How the museum also became his tomb site is somewhat controversial. Pubol, a second point on the Dalinian Triangle, is where Gala’s (his wife’s) castle is located. This is where Gala spent most of her time near the end of her life. Dalí had actually designed two tombs, which can be found at Pubol castle, and which have a tunnel between them so that Gala and Dalí could join hands in their death. Visit the museum and if you are fortunate, one of the guides may divulge the machinations behind how Dalí actually ended up at the museum rather than at the castle with Gala.
A visit to the castle is important because it allows a more personal and incisive view into Gala that is often overshadowed by the many dalliances. The pervasiveness of her presence in Dalí ’s art and the consistency of her presence in his life at least hints at the possibility that she was more than merely a model for his paintings. And so it becomes a part of the process of the revision of history or maybe the greater understanding of a specific example that can at some point transcend to a universal application.

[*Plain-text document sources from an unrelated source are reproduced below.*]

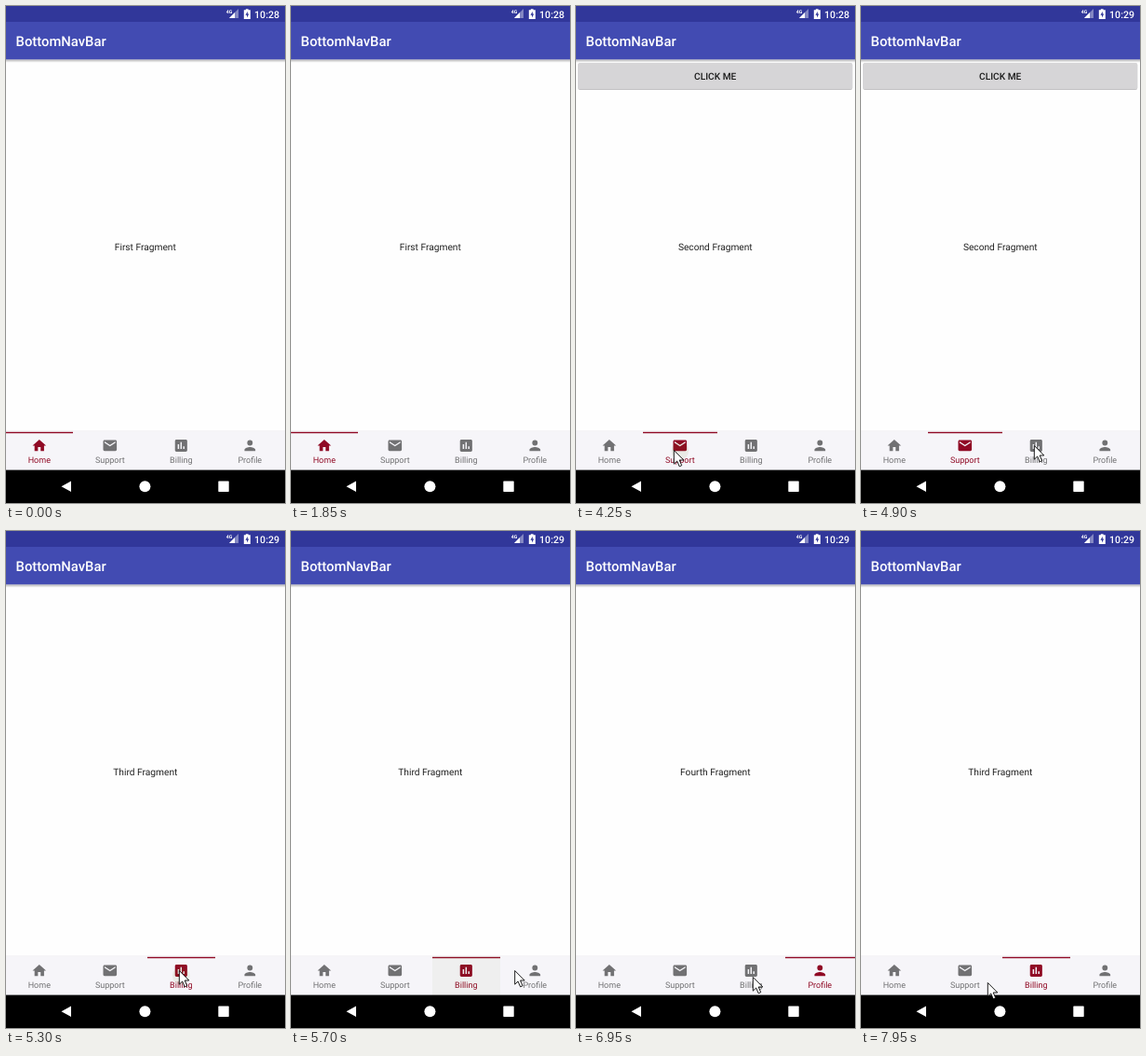
These frames come from a looping animation (300 by 533 pixels, 8 s). An HTML page:

```html
<!DOCTYPE html>
<html lang="en">
<head>
<meta charset="utf-8">
<title>Bottom navigation</title>
<style>
html, body { margin: 0; width: 100%; height: 100%; overflow: hidden; background: #fefefe; }
svg { display: block; width: 100vw; height: 100vh; font-family: Roboto, sans-serif; text-rendering: geometricPrecision; }
.tab { fill: #717173; font-size: 9px; text-anchor: middle; }
.tab.on { fill: #900a25; }
</style>
</head>
<body>
<svg viewBox="0 0 300 533" preserveAspectRatio="none">
  <defs>
    <linearGradient id="shade" x2="0" y2="1">
      <stop stop-color="#000" stop-opacity=".3"/>
      <stop offset="1" stop-color="#000" stop-opacity="0"/>
    </linearGradient>
  </defs>
  <rect width="300" height="533" fill="#fefefe"/>

  <g id="button">
    <rect x="2.2" y="61.5" width="295" height="28.5" rx="2" fill="#c2c1c3"/>
    <rect x="2.2" y="61" width="295" height="28" rx="1.5" fill="#d6d5d7"/>
    <text x="149.7" y="79.4" font-size="10.2" font-weight="500" text-anchor="middle" fill="#1c1c1c">CLICK ME</text>
  </g>
  <text id="label" x="149.8" y="261.9" font-size="10.2" text-anchor="middle" fill="#222"></text>

  <rect y="57.3" width="300" height="3.5" fill="url(#shade)"/>
  <rect y="17" width="300" height="40.3" fill="#424bb2"/>
  <rect width="300" height="17" fill="#31379a"/>
  <text x="10.6" y="43.2" font-size="14.8" font-weight="500" fill="#fff">BottomNavBar</text>

  <g fill="#fff">
    <path d="M250 3V13H240Z" opacity=".4"/>
    <path d="M246 7V13H240Z"/>
    <text x="236.8" y="7.6" font-size="5.2" font-weight="700">4G</text>
    <path d="M257.8 3.2h2.8v1h2.2v9.8h-7V4.2h2z"/>
    <path d="M259.8 5.8l-2.4 4h1.6v2.8l2.3-4h-1.5z" fill="#31379a"/>
    <text id="clock" x="294" y="12.6" font-size="10.6" font-weight="500" text-anchor="end"></text>
  </g>

  <rect y="455.5" width="300" height="1" fill="#efeef1"/>
  <rect y="456.3" width="300" height="42" fill="#f6f5f9"/>
  <g id="tabs"></g>
  <rect id="line" y="456.8" height="1.4" fill="#900a25"/>
  <clipPath id="clip"><rect id="clipBox" y="456.3" height="42"/></clipPath>
  <circle id="ripple" cy="477" fill="#5a7000" clip-path="url(#clip)"/>

  <rect y="497.6" width="300" height="36"/>
  <g fill="#fff">
    <path d="M59.5 515.2L70 509.4V521Z"/>
    <circle cx="149.4" cy="515.2" r="6"/>
    <rect x="228.3" y="509.5" width="11.4" height="11.4" rx=".6"/>
  </g>
  <path id="cursor" d="M.3.5V15.2L3.7 12L6.2 17.8L8.7 16.7L6.2 11H10.8Z" fill="#fff" stroke="#000" stroke-width=".9" stroke-linejoin="round"/>
</svg>
<script>
const $ = id => document.getElementById(id);
const set = (el, attrs) => Object.entries(attrs).forEach(([k, v]) => el.setAttribute(k, v));

const LOOP = 8000;
const edges = [0, 72, 152, 225, 300];
const tabs = [
  ['Home', 'First', 'M10 20v-6h4v6h5v-8h3L12 3 2 12h3v8z'],
  ['Support', 'Second', 'M20 4H4c-1.1 0-2 .9-2 2v12c0 1.1.9 2 2 2h16c1.1 0 2-.9 2-2V6c0-1.1-.9-2-2-2zm0 4l-8 5-8-5V6l8 5 8-5z'],
  ['Billing', 'Third', 'M19 3H5c-1.1 0-2 .9-2 2v14c0 1.1.9 2 2 2h14c1.1 0 2-.9 2-2V5c0-1.1-.9-2-2-2zM9 17H7v-7h2zm4 0h-2V7h2zm4 0h-2v-4h2z'],
  ['Profile', 'Fourth', 'M12 12a4 4 0 1 0 0-8 4 4 0 0 0 0 8zm0 2c-2.7 0-8 1.3-8 4v2h16v-2c0-2.7-5.3-4-8-4z']
];
const taps = [[-2000, 0], [4200, 1], [5250, 2], [6150, 3], [7050, 2]];
// Pointer stops: time, x, y
const stops = [
  [2800, 140, 440], [3200, 105, 476], [4350, 105, 476], [4800, 186, 471],
  [5350, 186, 471], [5680, 240.4, 471], [5800, 240.4, 471], [6050, 256, 475],
  [6400, 256, 475], [6850, 190, 478], [7450, 190, 478], [7900, 136, 484], [LOOP, 136, 484]
];

const middle = i => (edges[i] + edges[i + 1]) / 2 - .2;
$('tabs').innerHTML = tabs.map(([name, , icon], i) => `<g class="tab">
  <path transform="translate(${middle(i) - 8.76} 462.7) scale(.73)" fill-rule="evenodd" d="${icon}"/>
  <text x="${middle(i)}" y="489.7">${name}</text></g>`).join('');
const tabEls = [...$('tabs').children];

function drawCursor(t) {
  const i = stops.findIndex(s => s[0] > t);
  $('cursor').style.display = i > 0 ? '' : 'none';
  if (i < 1) return;
  const [t0, x0, y0] = stops[i - 1], [t1, x1, y1] = stops[i];
  const p = (t - t0) / (t1 - t0), e = p * p * (3 - 2 * p);
  set($('cursor'), { transform: `translate(${x0 + (x1 - x0) * e} ${y0 + (y1 - y0) * e})` });
}

function draw(t) {
  const [start, on] = taps.filter(tap => tap[0] <= t).pop();
  const span = { x: edges[on], width: edges[on + 1] - edges[on] };
  const age = t - start;
  tabEls.forEach((el, i) => el.classList.toggle('on', i === on));
  set($('line'), span);
  set($('clipBox'), span);
  set($('ripple'), {
    cx: middle(on),
    r: 46 * Math.min(1, age / 250),
    opacity: .08 * Math.max(0, Math.min(1, (600 - age) / 300))
  });
  $('label').textContent = tabs[on][1] + ' Fragment';
  $('button').style.display = on === 1 ? '' : 'none';
  $('clock').textContent = t < 4500 ? '10:28' : '10:29';
  drawCursor(t);
}

const began = performance.now();
function tick() {
  draw((performance.now() - began) % LOOP);
  requestAnimationFrame(tick);
}
tick();
</script>
</body>
</html>
```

Surrealism may seem obscurantist to some but Dalí is well worth the investigation. His impact extends deeply into mass culture and his foray into other genres such as fashion, jewellery, photography, film, even commercials, are emblematic of his understanding of a certain commercial reality. It could just be however, that at a certain point the understanding of this commercial reality leads to a condonement of it, which in today’s climate seems ineluctably headed towards greater compromise. Fighting words for another article perhaps.
But fundamentally a joy to be derived from such a journey, vacation, intellectual exercise, is the experience of the intratextuality between Dalí ’s own works and the intertextuality between his works and that of his peers, and finally of the masters he admired.
Visit the exhibition in Philadelphia or the Dalinian Triangle in Spain to get a glimpse of this extraordinary 20th century figure. The payoff will be enormous.
Just a taste may touch your palette when you look away from inspecting Goya’s Saturno; just over your shoulder to the left is Duelo a Garrotazos which gives an interesting perspective on Dalí ’s ostensible political ambivalence towards the Spanish Civil War. Ades elaborates, “The way Dalí viewed civil war was an emergence of irrational hate and violence.” In this painting there are two figures mindlessly bashing each other into the ground. Ades contends that Dalí shared with Goya this unflinching view of violence. This image is not so far from Beckett’s theatre of the absurd, two men sinking into the ground (think Happy Days) who could easily save themselves and each other (Waiting for Godot), if only they would put down their sticks.
To see your world through an artist’s eyes, to participate in the act of creation, or in Barthesian terms, to create a writerly work of art, rather than to simply and passively see the artist’s world through your eyes; that is the ultimate goal of retracing the artist’s steps. It is not to recapture their past but to engage, to spark something newly created, even if it appears to be as straightforward as connecting the dots.
The Salvador Dalí retrospective exhibition at the Philadelphia Museum of Art (February 16-May 15, 2005) was made possible by Advanta.
Artwork usage courtesy of The Philadelphia Museum of Art.